April is Stress Awareness Month in the US, where as much as 53% of women are reportedly stressed. And the local stats are not much better. Cassey Chambers, operational director at the South African Depression and Anxiety Group (SADAG), says more than 60% of calls coming in currently are from women, either calling in for help for themselves or out of concern about a partner, spouse, child or friend.
Dr Rykie Liebenberg, a specialist psychiatrist at Sandton Mediclinic, says one of the main reasons women are more prone to stress and anxiety than their male counterparts is estrogen levels. Estrogen levels change dramatically over a woman’s life cycle, in relation to various reproductive events and these shifts are linked to the onset or recurrence of major depressive episodes. “During the childbearing years, when estrogen is high and cycling, the incidence of depression is two to three times as high in women as men. The highest risk periods are postpartum, and perimenopausal. This perimenopausal period can last five to seven years, which is a prolonged risk period,” she says.
Dr Liebenberg outlined the following additional contributors to women’s high stress levels:
- Sedentary lifestyle: government-imposed lockdowns and more women working from home has meant an increase in physical inactivity. Women who sit more than seven hours a day, have a 47% higher risk of depression than those who sit for less than four hours.
- Long hours: Women who work more than 60 hours a week have three times the risk of heart disease, cancer, diabetes and asthma.
- Overuse of technology: Social media marketing platform Hootsuite’s Global State of Digital in 2019 report revealed that the typical South African internet user at that time, was spending eight hours and 23 minutes on the internet per day, compared to seven hours, 2 minutes in Singapore and six hours, 38 minutes in the US. This can lead to inactivity, obesity, sleep deprivation and loss of human touch.
Ways to reduce your stress levels
“An invisible enemy, stress manifests in different symptoms including fatigue, irritability, insomnia, forgetfulness and depression. However, being aware of your stressors and making sure that you prioritise self-care can make a significant difference,” says Seugnette van Wyngaard, Head of 1st for Women Insurance. She outlined the following tips to help you cope with stress:
- There’s an app for that. In a world where there literally seems to be an app for everything, you can download an app to help you clear your head and get you into a calm, good mental space. Some helpful apps include Headspace, Calm, GPS for the Soul, Stress Doctor and the Mindfulness App.
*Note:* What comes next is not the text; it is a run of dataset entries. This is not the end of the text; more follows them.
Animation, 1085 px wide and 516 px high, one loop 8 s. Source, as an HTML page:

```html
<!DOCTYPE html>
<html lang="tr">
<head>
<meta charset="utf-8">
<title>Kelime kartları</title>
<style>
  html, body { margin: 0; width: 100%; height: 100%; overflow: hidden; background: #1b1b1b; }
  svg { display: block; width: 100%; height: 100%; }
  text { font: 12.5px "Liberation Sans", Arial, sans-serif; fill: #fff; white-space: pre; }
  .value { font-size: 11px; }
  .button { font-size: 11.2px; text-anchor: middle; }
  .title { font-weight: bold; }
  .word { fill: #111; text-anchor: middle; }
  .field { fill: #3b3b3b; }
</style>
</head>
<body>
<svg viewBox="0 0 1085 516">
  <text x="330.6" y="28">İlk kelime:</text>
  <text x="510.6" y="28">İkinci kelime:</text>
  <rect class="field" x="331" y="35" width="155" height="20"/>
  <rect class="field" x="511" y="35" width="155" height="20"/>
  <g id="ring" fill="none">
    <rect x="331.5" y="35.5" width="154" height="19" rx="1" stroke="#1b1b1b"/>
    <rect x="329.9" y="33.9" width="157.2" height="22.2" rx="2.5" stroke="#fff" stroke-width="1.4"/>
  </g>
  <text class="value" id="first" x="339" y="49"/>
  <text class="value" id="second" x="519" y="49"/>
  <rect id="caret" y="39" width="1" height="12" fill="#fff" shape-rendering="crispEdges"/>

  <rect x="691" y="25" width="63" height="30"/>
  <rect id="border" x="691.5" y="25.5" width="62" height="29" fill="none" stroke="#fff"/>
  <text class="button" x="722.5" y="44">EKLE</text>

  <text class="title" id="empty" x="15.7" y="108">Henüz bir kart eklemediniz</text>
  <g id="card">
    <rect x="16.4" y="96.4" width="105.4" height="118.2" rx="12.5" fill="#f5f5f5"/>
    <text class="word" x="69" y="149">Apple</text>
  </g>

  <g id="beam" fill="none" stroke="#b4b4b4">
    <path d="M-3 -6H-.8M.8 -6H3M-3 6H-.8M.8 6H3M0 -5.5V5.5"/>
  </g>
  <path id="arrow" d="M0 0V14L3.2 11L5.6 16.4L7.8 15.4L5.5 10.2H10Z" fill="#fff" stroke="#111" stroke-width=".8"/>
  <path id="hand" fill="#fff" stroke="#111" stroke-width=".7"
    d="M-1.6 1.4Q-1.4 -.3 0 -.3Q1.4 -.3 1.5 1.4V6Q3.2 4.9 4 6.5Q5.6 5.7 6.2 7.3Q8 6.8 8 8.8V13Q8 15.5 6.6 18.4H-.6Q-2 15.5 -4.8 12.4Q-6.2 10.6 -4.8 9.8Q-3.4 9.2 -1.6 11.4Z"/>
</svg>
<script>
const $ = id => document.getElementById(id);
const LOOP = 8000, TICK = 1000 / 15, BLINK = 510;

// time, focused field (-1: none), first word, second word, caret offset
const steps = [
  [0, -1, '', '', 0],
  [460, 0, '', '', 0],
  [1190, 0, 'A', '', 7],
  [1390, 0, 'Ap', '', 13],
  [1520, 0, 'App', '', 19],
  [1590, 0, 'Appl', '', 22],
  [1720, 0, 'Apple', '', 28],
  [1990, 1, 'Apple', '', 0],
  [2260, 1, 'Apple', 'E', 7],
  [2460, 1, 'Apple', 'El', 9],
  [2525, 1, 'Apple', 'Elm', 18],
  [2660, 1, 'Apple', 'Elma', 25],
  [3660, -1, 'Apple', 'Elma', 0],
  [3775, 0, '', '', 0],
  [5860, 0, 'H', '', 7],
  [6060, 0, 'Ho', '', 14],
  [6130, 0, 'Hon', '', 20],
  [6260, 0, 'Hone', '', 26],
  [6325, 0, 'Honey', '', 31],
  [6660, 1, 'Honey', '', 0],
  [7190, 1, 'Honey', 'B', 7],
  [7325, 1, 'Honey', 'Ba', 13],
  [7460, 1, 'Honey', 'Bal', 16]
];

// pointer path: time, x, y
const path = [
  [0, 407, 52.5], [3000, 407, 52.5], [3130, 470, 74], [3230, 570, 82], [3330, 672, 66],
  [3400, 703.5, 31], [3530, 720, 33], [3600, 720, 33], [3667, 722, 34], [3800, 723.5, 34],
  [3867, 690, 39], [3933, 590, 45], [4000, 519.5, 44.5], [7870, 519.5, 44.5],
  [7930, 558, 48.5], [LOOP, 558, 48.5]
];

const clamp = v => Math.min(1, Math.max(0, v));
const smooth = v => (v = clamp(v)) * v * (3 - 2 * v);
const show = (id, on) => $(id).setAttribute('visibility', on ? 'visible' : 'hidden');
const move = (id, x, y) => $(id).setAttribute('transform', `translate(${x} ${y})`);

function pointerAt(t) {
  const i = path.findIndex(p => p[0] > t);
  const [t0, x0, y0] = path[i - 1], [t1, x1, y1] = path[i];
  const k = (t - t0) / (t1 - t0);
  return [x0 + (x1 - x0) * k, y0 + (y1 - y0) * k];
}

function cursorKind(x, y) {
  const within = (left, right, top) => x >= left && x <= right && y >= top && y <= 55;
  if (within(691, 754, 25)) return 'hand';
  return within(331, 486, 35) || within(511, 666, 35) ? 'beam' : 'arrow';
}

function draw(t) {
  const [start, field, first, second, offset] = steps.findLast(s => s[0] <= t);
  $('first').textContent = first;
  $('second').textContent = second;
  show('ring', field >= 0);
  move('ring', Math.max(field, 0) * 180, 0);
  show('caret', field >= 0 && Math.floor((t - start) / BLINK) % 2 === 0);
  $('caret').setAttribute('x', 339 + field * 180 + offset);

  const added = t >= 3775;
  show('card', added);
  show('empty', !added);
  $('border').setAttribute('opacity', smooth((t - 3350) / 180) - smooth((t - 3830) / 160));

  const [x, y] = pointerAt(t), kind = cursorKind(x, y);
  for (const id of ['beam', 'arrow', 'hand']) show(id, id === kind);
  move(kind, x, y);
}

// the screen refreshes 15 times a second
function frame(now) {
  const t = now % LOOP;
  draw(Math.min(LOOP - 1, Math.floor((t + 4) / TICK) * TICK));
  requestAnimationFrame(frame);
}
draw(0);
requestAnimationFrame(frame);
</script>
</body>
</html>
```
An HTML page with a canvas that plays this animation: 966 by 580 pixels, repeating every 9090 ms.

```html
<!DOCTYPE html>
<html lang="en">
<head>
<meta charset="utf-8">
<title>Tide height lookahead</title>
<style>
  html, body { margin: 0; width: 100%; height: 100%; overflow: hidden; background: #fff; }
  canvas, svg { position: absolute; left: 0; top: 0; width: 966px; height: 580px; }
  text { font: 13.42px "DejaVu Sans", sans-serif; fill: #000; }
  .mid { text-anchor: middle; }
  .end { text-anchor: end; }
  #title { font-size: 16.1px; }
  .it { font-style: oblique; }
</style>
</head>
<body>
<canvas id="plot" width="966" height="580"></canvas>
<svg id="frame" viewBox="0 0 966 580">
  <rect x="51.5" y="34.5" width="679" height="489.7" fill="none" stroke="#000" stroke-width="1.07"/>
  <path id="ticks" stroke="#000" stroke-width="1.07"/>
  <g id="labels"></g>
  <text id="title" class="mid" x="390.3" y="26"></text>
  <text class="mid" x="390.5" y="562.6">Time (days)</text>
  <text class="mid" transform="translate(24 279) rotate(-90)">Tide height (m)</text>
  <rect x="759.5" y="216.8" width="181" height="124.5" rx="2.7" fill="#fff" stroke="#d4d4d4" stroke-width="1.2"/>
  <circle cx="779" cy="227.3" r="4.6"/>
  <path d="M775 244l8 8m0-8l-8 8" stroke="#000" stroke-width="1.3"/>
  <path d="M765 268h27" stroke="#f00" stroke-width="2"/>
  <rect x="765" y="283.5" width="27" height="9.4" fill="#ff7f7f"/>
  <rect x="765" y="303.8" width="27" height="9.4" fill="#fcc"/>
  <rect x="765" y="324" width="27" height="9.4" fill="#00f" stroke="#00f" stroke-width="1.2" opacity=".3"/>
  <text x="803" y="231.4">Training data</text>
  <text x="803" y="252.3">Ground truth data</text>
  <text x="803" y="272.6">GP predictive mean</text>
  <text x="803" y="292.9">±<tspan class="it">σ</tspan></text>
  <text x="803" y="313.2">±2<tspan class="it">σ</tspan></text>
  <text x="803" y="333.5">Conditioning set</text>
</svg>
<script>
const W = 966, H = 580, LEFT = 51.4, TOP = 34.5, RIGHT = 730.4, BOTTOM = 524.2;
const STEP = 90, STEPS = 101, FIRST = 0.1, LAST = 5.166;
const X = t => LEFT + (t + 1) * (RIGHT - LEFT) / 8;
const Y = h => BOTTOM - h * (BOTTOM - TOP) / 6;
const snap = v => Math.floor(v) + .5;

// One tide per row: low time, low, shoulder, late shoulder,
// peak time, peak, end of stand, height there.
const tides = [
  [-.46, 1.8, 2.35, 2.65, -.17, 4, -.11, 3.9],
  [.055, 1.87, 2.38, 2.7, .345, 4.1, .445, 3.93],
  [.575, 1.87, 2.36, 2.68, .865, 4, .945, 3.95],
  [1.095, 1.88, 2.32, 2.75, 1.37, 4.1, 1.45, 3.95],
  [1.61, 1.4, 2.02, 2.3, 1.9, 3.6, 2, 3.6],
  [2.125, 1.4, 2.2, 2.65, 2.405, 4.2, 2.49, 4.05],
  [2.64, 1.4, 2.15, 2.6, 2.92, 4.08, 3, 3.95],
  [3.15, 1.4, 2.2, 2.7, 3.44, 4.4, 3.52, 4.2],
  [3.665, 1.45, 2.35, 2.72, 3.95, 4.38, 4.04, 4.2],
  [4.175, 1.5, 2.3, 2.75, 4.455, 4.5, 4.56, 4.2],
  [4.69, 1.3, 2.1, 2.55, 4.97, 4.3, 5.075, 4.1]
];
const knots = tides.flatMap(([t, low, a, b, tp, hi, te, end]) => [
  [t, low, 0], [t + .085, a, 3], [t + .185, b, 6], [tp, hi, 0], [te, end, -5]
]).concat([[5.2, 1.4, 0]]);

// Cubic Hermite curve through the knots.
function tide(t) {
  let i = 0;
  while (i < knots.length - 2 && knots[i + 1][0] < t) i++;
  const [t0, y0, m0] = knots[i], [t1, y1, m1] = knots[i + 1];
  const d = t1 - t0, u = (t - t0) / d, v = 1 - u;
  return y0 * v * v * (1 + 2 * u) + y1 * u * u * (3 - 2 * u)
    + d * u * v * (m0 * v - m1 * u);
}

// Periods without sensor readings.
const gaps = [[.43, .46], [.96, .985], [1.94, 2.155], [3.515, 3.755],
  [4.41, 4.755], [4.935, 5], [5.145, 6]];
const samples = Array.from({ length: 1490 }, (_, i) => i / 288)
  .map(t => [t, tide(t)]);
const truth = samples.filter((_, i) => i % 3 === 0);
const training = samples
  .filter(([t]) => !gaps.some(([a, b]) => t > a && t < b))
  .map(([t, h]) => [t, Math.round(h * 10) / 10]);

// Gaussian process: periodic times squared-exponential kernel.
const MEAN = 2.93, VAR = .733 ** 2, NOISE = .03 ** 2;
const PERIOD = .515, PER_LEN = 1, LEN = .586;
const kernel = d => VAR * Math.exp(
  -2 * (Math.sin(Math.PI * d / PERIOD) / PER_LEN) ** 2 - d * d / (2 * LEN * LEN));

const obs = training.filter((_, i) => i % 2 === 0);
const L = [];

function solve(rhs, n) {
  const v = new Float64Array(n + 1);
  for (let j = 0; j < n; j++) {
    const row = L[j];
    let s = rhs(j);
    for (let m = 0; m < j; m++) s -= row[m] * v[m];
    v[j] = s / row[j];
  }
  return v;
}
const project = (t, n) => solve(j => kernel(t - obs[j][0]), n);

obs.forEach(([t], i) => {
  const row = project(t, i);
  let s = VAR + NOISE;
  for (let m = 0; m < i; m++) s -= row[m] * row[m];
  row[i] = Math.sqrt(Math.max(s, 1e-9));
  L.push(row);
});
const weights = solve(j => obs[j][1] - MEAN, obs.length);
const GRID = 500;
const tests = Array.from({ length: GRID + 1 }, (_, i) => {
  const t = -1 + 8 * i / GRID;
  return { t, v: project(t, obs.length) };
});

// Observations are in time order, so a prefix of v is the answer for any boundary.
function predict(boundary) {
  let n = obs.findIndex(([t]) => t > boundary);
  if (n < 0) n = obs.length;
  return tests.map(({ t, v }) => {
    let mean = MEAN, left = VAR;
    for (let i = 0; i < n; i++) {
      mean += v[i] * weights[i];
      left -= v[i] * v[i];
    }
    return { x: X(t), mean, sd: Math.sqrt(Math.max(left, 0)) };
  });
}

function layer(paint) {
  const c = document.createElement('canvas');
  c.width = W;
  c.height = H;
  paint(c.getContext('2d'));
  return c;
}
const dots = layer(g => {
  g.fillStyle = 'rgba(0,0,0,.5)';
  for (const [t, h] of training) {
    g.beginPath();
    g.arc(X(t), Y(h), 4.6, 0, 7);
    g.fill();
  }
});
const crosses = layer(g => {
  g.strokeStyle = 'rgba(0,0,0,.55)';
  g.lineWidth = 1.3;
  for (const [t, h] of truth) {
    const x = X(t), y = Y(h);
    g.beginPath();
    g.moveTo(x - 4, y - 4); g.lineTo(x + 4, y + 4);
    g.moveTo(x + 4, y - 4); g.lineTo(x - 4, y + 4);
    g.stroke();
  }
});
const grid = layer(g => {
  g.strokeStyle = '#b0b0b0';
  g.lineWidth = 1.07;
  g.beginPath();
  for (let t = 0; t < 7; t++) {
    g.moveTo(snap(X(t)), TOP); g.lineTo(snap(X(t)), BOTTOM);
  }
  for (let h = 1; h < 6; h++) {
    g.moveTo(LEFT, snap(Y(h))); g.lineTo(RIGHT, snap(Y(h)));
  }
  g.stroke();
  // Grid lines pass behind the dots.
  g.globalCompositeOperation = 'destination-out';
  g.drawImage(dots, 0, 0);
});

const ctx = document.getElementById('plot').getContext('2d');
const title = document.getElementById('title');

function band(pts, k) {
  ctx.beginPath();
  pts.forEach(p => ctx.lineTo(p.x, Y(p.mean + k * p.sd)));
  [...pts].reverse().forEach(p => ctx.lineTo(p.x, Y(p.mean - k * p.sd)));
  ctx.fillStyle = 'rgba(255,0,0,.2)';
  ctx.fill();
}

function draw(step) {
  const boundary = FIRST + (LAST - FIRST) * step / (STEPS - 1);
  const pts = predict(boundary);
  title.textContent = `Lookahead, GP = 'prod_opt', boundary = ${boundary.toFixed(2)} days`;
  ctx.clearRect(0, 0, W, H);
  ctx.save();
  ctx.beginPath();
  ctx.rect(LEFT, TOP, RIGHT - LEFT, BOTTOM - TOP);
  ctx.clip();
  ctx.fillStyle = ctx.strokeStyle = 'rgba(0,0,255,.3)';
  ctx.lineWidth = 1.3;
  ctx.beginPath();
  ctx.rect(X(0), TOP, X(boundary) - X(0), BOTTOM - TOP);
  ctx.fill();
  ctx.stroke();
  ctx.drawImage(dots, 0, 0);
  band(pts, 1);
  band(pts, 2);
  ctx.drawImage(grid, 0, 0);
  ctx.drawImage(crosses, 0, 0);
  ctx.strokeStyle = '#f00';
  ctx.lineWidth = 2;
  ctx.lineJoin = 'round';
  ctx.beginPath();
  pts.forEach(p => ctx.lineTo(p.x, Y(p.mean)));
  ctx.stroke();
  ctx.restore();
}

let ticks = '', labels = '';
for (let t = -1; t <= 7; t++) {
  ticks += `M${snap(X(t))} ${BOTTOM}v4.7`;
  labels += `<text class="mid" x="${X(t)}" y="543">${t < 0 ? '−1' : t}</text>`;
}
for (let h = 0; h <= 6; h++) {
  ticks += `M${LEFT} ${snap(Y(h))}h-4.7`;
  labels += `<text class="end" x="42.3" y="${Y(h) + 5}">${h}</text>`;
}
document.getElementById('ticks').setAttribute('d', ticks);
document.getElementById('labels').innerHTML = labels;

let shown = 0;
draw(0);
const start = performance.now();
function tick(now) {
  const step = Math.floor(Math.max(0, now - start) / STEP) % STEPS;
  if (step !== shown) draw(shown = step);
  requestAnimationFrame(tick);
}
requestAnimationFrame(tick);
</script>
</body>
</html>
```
- Get moving. Exercise and physical activity promote the production of endorphins which are your brain’s “feel-good” transmitters, promoting a heightened state of well-being. Regular exercise also improves your confidence and, in turn, your positivity levels.
- Take time for yourself. “I don’t have enough time,” is what most women would say. The answer is that you have to make time for yourself. Read a magazine, meet a friend for coffee, run a bubble bath. You don’t have to stop your whole life but press pause and schedule time for yourself. Remember the airplane instructions? You need to put your own mask on before you can help anyone else.
- Focus on your breathing. Dr Ela Manga, founder of Breathwork Africa, says practising conscious breathing can help you build self-awareness and find your inner calmness. The more you practise this, the easier it will be. A form of conscious breathing that has been commonly recommended to Covid patients over the last year is box breathing. To box breathe, you breathe in four stages with the same amount of time for each stage. The four-stage process would be as follows:
- Inhale slowly for a count of 4
- Pause for a count of 4
- Exhale slowly for a count of 4
- Pause again for a count of 4
“These may all seem like relatively simple steps but practising each of them regularly will eventually have an impact on your stress levels, helping you stay focused and calm and better able to deal with situations as they arise,” Van Wyngaard concludes.